Electroplating electrolyte, embrittlement, and heating
If you have excellent activation and agitation but you are still having problems, check the electrolyte solution. Keeping the electrolyte clean is crucial to prolonging the life of the electrolyte and creating high quality platting. To check the electrolyte, prepare a two-inch piece of copper. Clean the copper with a fine wire wool until shiny, wash in detergent and water until it passes a water break test. For the water break test simply hold your metal and pour water on it. Hydrophobic contaminants like oil or grease will cause the water to bead up and clump together. If the water falls off in one large sheet, then the metal is free of oily residue and ready to be used in the test. Make sure the tank is ready for electroplating with the proper temperature and agitation. Plate for 20 minutes.

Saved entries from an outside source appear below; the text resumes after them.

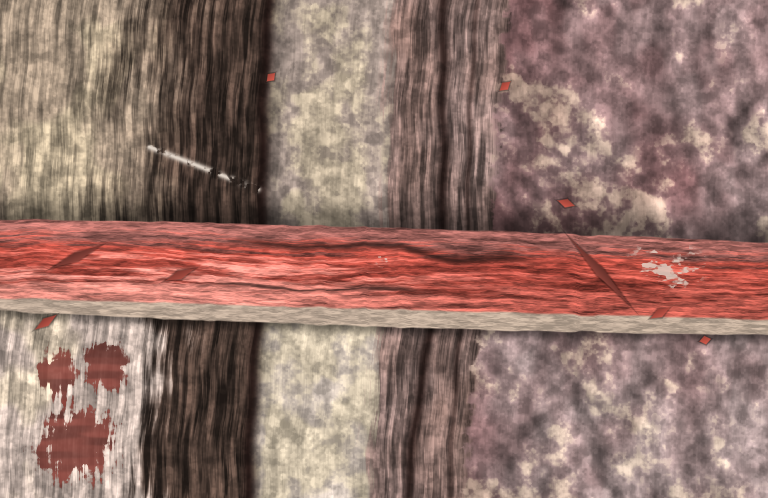
Give the GLSL for this texture, as a Shadertoy shader.

```glsl
// A split red timber lies across four weathered upright planks.
// Soft cellular noise, stretched along each grain, gives fibres and stains;
// curved bounds shape the timber, and loops lay splinters and paint.

const vec3 TAN = vec3(.6, .53, .46), DARK = vec3(.29, .23, .2);
const vec3 PALE = vec3(.67, .6, .56), OCHRE = vec3(.8, .74, .61);
const vec3 BROWN = vec3(.46, .37, .34), PLUM = vec3(.48, .35, .35);
const vec3 ASH = vec3(.65, .57, .56), VOID = vec3(.14, .09, .08);
const vec3 RED = vec3(.72, .31, .26), PINK = vec3(.84, .54, .49);
const vec3 DUSK = vec3(.64, .4, .37), UNDER = vec3(.73, .65, .58);
const vec3 PAINT = vec3(.47, .23, .2), WHITE = vec3(.88, .83, .78);
const float LEAN = .055;  // sideways drift of the planks
const float FIBRE = 95.;  // fibres per canvas height

// centre, angle, half length
const vec4 CHIPS[9] = vec4[9](
  vec4(.153, .516, -.43, .05), vec4(.361, .552, -.4, .032), vec4(1.205, .546, .84, .085),
  vec4(1.137, .408, .3, .018), vec4(.544, .155, -.8, .012), vec4(1.014, .173, -.7, .014),
  vec4(.092, .647, -.6, .026), vec4(1.325, .629, -.5, .022), vec4(1.416, .683, -.2, .012));
// centre, radii
const vec4 STAINS[3] = vec4[3](vec4(.155, .89, .085, .072),
  vec4(.115, .755, .042, .052), vec4(.215, .735, .045, .045));

float hash(vec2 p) {
  vec3 q = fract(p.xyx * .1031);
  q += dot(q, q.yzx + 33.33);
  return fract((q.x + q.y) * q.z);
}

// Cell values blended by distance to each jittered cell centre
float cells(vec2 p) {
  vec2 id = floor(p);
  float sum = 0., total = 0.;
  for (int k = 0; k < 9; k++) {
    vec2 c = id + vec2(k % 3 - 1, k / 3 - 1);
    vec2 d = c + .2 + .6 * vec2(hash(c + 17.3), hash(c + 51.7)) - p;
    float w = exp(-6. * dot(d, d));
    sum += w * hash(c);
    total += w;
  }
  return sum / total;
}

float layers(vec2 p) {
  float n = .5 * cells(p) + .3 * cells(p * 2.1 + 9.2) + .2 * cells(p * 4.3 + 23.8);
  return clamp(n * 1.9 - .45, 0., 1.);
}

float ramp(float a, float b, float x) { return smoothstep(a, b, x); }
float edge(float x, float w) { return smoothstep(-w, w, x); }
float gap(float x, float w) { return exp(-x * x / (w * w)); }

vec3 planks(vec2 p) {
  float x = p.x + LEAN * p.y + .004 * sin(p.y * 9.) + .002 * sin(p.y * 37.);
  float low = ramp(.5, .65, p.y);
  float blot = layers(p * vec2(7, 5));
  float grain = layers(vec2(x * FIBRE, p.y * 8.)) - .5;
  float speck = layers(p * 48.) - .5;
  vec2 q = mat2(.8, .6, -.6, .8) * p * vec2(11, 8) + 4.;
  float crease = layers(q), relief = crease - layers(q + .2);

  // left plank, worn pale to the left and dark by the seam
  float dark = ramp(mix(.18, .29, low), mix(.45, .37, low), x + .12 * blot - .06 - .06 * grain);
  vec3 left = mix(mix(TAN, PALE + .06, low), OCHRE, .45 * ramp(.5, .8, blot));
  left = mix(left, DARK, dark) * (1. + mix(.5, 1., dark) * grain);

  // pale plank with dry ochre smears
  vec3 pale = mix(PALE, WHITE, .6 * low);
  pale = mix(pale, OCHRE, .55 * ramp(.4, .8, blot + .3 * speck));
  pale *= .75 + .25 * ramp(.55, .62, x) + .15 * grain + .2 * relief;

  // ridged plank with deep splits
  vec3 ridge = mix(BROWN, ASH, .35 * blot) * (1. + .8 * grain);
  float split = gap(x - .89 - .02 * sin(p.y * 4.), .011) + .7 * gap(x - .96, .006);
  ridge = mix(ridge, VOID, min(.85 * split, 1.));

  // plum plank with creases and scuffs
  vec3 plum = mix(PLUM, ASH, clamp(.45 * low + .7 * blot + .5 * (p.x - 1.4), 0., 1.));
  plum = mix(plum, OCHRE, .4 * ramp(.6, 1., crease + .5 * speck));
  plum *= 1. + .1 * grain + .6 * relief;

  float seam = x - .542 - .015 * p.y, joint = x - 1.024 + .035 * p.y;
  vec3 col = mix(left, pale, edge(seam, .003));
  col = mix(col, ridge, edge(x - .795 + .03 * grain, .015));
  col = mix(col, plum, edge(joint + .02 * speck, .008));
  col = mix(col, VOID, .9 * gap(seam, .013) + .1 * gap(joint, .01));
  col *= 1. + .35 * speck;

  // flaking paint and a chalk scrape
  float flake = .75 + .5 * cells(p * vec2(12, 75));
  for (int i = 0; i < 3; i++) {
    float r = length((p - STAINS[i].xy) / STAINS[i].zw) + .5 * speck + .5 * grain;
    col = mix(col, PAINT * flake, .85 * edge(.88 - r, .12));
  }
  vec2 a = p - vec2(.3, .295), b = vec2(.218, .085);
  float scrape = length(a - b * clamp(dot(a, b) / dot(b, b), 0., 1.));
  return mix(col, WHITE, gap(scrape, .006) * ramp(-.4, .1, speck));
}

vec3 timber(vec2 p, float v, float under) {
  float grain = layers(vec2(p.x * 7., v * 17. + .7 * sin(p.x * 8.))) - .5;
  float fine = layers(vec2(p.x * 35., v * 30.)) - .5;
  float right = ramp(.4, 1.2, p.x);
  vec3 col = mix(DUSK, RED, ramp(.15, .38, v + .2 * grain));
  col = mix(col, PINK, ramp(.4, .85, v + .5 * grain) * (.9 - .65 * right));
  col *= 1. - .08 * right + .5 * grain + .4 * fine;
  // long crevices following the fibres
  float y = v - .025 * sin(p.x * 23.) - .04 * grain;
  float c = gap(y - .23 - .13 * ramp(.8, .92, p.x), .045) * edge(.29 - abs(p.x - .77), .06);
  c += gap(y - .76, .025) * edge(.21 - abs(p.x - .63), .06);
  col = mix(col, VOID, .7 * min(c, 1.));
  // pale flecks
  float fleck = gap(p.x - 1.34, .09) * gap(v - .35, .35) + .6 * gap(p.x - .77, .03) * gap(v - .4, .15);
  col = mix(col, WHITE, .8 * ramp(.74, .9, .55 * (fleck + layers(p * vec2(32, 55)))));
  return mix(col, UNDER * (1. + .3 * fine), under);
}

void mainImage(out vec4 fragColor, in vec2 fragCoord) {
  float px = 1. / iResolution.y;
  vec2 p = vec2(fragCoord.x, iResolution.y - fragCoord.y) * px;  // y runs downward
  float rough = .005 * cells(vec2(p.x * 30., 3)) - .0025;
  float top = .44 + p.x * (.012 + .0125 * p.x) + rough;
  float fold = .598 + .029 * p.x + rough;
  float base = .6245 + p.x * (.053 - .0145 * p.x) - rough;
  vec3 col = planks(p);
  col *= 1. - .45 * ramp(top - .075, top, p.y) * (1. - ramp(base, base + .025, p.y));
  vec3 wood = timber(p, (p.y - top) / (fold - top), edge(p.y - fold, .003));
  col = mix(col, wood, edge(p.y - top, px) * edge(base - p.y, px));

  // tapered splinters, each with a small shadow
  for (int i = 0; i < 9; i++) {
    vec4 s = CHIPS[i];
    vec2 d = mat2(cos(s.z), -sin(s.z), sin(s.z), cos(s.z)) * (p - s.xy);
    float shape = abs(d.y) - .009 * (1. - abs(d.x) / s.w);
    vec3 tint = mix(RED, PAINT, ramp(.01, .05, s.w)) * (1. + 18. * d.y);
    col *= .65 + .35 * ramp(0., .005, shape);
    col = mix(col, tint, edge(-shape, px));
  }
  fragColor = vec4(clamp(col, 0., 1.), 1);
}
```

If the plating is dull then add a little maintenance brightener and test again. If still dull, then filter the electrolyte through coffee filter paper. You can also “dummy” impurities out of the electrolyte solution by plating at low current using a corrugated steel cathode.
If electroplating is causing your parts to crack or to fail in stressful conditions you may have a problem with Hydrogen embrittlement. Hydrogen embrittlement can be caused by electrocleaning, plating, and pickling. This is especially true for high tensile parts. In certain conditions, such when metals are placed in an acidic solution, hydrogen ions can become trapped in the metal matrix. When these hydrogen ions combine into hydrogen gas, they can put pressure on the matrix causing a reduction in ductility and tensile strength. The pressure can even increase the point where the hydrogen gas can crack the metal in a process called hydrogen induced cracking (HIC). You can reduce this problem by mechanically cleaning the item, use heated alkaline cleaners with short immersion times, use clean water, and reduce pickling time. If possible, reduce plating currents and plating times.
If the ambient temperature in your workspace begins to fall, it could begin to affect your electroplating. If so, it might be time to begin heating your plating tanks. Most electroplating can tolerate a fairly wide temperature range but the ideal temperature will between 25-40 degrees centigrade depending on the metal. This can be fixed as simply as placing your tank in a small bowl of hot water or a heating mat. For larger tanks, consider a thermostatic heater.
Contact us at 1-888-257-0880 for more information about how we can help you with your electroplating needs.